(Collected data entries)
------------

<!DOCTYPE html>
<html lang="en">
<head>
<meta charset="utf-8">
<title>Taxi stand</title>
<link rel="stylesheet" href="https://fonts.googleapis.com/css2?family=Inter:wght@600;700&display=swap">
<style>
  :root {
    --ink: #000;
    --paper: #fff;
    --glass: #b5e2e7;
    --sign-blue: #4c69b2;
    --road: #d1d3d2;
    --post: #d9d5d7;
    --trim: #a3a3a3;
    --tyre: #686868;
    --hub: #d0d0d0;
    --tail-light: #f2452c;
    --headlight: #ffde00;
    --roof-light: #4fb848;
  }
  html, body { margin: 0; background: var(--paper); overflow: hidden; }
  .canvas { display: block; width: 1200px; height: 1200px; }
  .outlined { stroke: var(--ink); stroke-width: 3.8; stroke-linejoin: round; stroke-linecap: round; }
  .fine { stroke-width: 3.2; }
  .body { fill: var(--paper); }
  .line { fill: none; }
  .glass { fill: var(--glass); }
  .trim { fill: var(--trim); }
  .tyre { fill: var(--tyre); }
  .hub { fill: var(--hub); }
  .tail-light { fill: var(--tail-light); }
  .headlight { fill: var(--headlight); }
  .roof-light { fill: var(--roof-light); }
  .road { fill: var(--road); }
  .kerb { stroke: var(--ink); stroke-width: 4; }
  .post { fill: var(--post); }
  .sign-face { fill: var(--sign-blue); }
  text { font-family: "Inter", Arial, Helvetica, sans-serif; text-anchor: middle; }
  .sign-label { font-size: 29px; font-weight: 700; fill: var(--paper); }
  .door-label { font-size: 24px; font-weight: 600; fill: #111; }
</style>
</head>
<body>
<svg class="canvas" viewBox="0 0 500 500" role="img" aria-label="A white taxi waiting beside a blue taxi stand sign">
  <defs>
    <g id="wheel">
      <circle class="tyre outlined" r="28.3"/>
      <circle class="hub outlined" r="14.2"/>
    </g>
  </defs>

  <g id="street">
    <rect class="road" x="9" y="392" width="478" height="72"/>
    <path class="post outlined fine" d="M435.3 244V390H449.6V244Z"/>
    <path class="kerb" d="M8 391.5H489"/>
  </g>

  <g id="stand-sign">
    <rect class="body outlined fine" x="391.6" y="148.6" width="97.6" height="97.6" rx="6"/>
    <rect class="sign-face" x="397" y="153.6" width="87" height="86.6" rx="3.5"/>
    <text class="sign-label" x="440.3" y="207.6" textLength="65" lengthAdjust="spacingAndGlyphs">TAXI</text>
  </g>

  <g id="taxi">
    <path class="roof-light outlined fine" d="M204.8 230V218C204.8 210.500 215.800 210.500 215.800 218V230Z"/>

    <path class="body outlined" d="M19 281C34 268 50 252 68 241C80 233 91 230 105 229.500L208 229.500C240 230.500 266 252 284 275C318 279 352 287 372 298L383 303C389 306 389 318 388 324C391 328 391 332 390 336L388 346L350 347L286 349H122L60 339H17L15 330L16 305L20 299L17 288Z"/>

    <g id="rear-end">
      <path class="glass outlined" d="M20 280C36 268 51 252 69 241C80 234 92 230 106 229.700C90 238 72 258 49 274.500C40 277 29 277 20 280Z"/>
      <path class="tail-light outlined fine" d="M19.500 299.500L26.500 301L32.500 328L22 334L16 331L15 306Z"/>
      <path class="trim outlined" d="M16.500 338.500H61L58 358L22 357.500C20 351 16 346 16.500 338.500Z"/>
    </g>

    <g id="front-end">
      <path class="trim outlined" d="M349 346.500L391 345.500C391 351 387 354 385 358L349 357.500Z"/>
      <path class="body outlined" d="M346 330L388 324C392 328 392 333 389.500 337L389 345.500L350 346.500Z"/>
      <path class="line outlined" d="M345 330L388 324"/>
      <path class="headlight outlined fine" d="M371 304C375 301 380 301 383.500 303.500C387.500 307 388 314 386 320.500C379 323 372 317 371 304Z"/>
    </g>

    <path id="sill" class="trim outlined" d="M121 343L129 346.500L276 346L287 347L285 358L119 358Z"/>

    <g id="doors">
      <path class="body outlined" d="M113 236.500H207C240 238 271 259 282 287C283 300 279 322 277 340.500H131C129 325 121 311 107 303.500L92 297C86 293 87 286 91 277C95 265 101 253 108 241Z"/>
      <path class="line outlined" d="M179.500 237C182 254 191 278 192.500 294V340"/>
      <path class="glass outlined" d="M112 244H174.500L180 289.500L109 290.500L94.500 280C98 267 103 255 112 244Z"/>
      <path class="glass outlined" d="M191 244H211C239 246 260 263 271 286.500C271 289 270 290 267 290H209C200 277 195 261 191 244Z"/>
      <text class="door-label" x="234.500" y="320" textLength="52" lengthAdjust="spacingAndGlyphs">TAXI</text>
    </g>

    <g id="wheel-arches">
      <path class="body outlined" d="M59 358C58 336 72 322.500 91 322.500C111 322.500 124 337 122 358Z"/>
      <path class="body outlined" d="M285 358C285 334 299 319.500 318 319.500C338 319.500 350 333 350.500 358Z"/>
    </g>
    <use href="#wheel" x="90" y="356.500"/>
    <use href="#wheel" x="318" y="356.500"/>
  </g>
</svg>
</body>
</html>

------------

▸ **Try it**: Repeat the records verbatim, every one of them.

▸ **Result**:
<!DOCTYPE html>
<html lang="en">
<head>
<meta charset="utf-8">
<title>Taxi stand</title>
<link rel="stylesheet" href="https://fonts.googleapis.com/css2?family=Inter:wght@600;700&display=swap">
<style>
  :root {
    --ink: #000;
    --paper: #fff;
    --glass: #b5e2e7;
    --sign-blue: #4c69b2;
    --road: #d1d3d2;
    --post: #d9d5d7;
    --trim: #a3a3a3;
    --tyre: #686868;
    --hub: #d0d0d0;
    --tail-light: #f2452c;
    --headlight: #ffde00;
    --roof-light: #4fb848;
  }
  html, body { margin: 0; background: var(--paper); overflow: hidden; }
  .canvas { display: block; width: 1200px; height: 1200px; }
  .outlined { stroke: var(--ink); stroke-width: 3.8; stroke-linejoin: round; stroke-linecap: round; }
  .fine { stroke-width: 3.2; }
  .body { fill: var(--paper); }
  .line { fill: none; }
  .glass { fill: var(--glass); }
  .trim { fill: var(--trim); }
  .tyre { fill: var(--tyre); }
  .hub { fill: var(--hub); }
  .tail-light { fill: var(--tail-light); }
  .headlight { fill: var(--headlight); }
  .roof-light { fill: var(--roof-light); }
  .road { fill: var(--road); }
  .kerb { stroke: var(--ink); stroke-width: 4; }
  .post { fill: var(--post); }
  .sign-face { fill: var(--sign-blue); }
  text { font-family: "Inter", Arial, Helvetica, sans-serif; text-anchor: middle; }
  .sign-label { font-size: 29px; font-weight: 700; fill: var(--paper); }
  .door-label { font-size: 24px; font-weight: 600; fill: #111; }
</style>
</head>
<body>
<svg class="canvas" viewBox="0 0 500 500" role="img" aria-label="A white taxi waiting beside a blue taxi stand sign">
  <defs>
    <g id="wheel">
      <circle class="tyre outlined" r="28.3"/>
      <circle class="hub outlined" r="14.2"/>
    </g>
  </defs>

  <g id="street">
    <rect class="road" x="9" y="392" width="478" height="72"/>
    <path class="post outlined fine" d="M435.3 244V390H449.6V244Z"/>
    <path class="kerb" d="M8 391.5H489"/>
  </g>

  <g id="stand-sign">
    <rect class="body outlined fine" x="391.6" y="148.6" width="97.6" height="97.6" rx="6"/>
    <rect class="sign-face" x="397" y="153.6" width="87" height="86.6" rx="3.5"/>
    <text class="sign-label" x="440.3" y="207.6" textLength="65" lengthAdjust="spacingAndGlyphs">TAXI</text>
  </g>

  <g id="taxi">
    <path class="roof-light outlined fine" d="M204.8 230V218C204.8 210.500 215.800 210.500 215.800 218V230Z"/>

    <path class="body outlined" d="M19 281C34 268 50 252 68 241C80 233 91 230 105 229.500L208 229.500C240 230.500 266 252 284 275C318 279 352 287 372 298L383 303C389 306 389 318 388 324C391 328 391 332 390 336L388 346L350 347L286 349H122L60 339H17L15 330L16 305L20 299L17 288Z"/>

    <g id="rear-end">
      <path class="glass outlined" d="M20 280C36 268 51 252 69 241C80 234 92 230 106 229.700C90 238 72 258 49 274.500C40 277 29 277 20 280Z"/>
      <path class="tail-light outlined fine" d="M19.500 299.500L26.500 301L32.500 328L22 334L16 331L15 306Z"/>
      <path class="trim outlined" d="M16.500 338.500H61L58 358L22 357.500C20 351 16 346 16.500 338.500Z"/>
    </g>

    <g id="front-end">
      <path class="trim outlined" d="M349 346.500L391 345.500C391 351 387 354 385 358L349 357.500Z"/>
      <path class="body outlined" d="M346 330L388 324C392 328 392 333 389.500 337L389 345.500L350 346.500Z"/>
      <path class="line outlined" d="M345 330L388 324"/>
      <path class="headlight outlined fine" d="M371 304C375 301 380 301 383.500 303.500C387.500 307 388 314 386 320.500C379 323 372 317 371 304Z"/>
    </g>

    <path id="sill" class="trim outlined" d="M121 343L129 346.500L276 346L287 347L285 358L119 358Z"/>

    <g id="doors">
      <path class="body outlined" d="M113 236.500H207C240 238 271 259 282 287C283 300 279 322 277 340.500H131C129 325 121 311 107 303.500L92 297C86 293 87 286 91 277C95 265 101 253 108 241Z"/>
      <path class="line outlined" d="M179.500 237C182 254 191 278 192.500 294V340"/>
      <path class="glass outlined" d="M112 244H174.500L180 289.500L109 290.500L94.500 280C98 267 103 255 112 244Z"/>
      <path class="glass outlined" d="M191 244H211C239 246 260 263 271 286.500C271 289 270 290 267 290H209C200 277 195 261 191 244Z"/>
      <text class="door-label" x="234.500" y="320" textLength="52" lengthAdjust="spacingAndGlyphs">TAXI</text>
    </g>

    <g id="wheel-arches">
      <path class="body outlined" d="M59 358C58 336 72 322.500 91 322.500C111 322.500 124 337 122 358Z"/>
      <path class="body outlined" d="M285 358C285 334 299 319.500 318 319.500C338 319.500 350 333 350.500 358Z"/>
    </g>
    <use href="#wheel" x="90" y="356.500"/>
    <use href="#wheel" x="318" y="356.500"/>
  </g>
</svg>
</body>
</html>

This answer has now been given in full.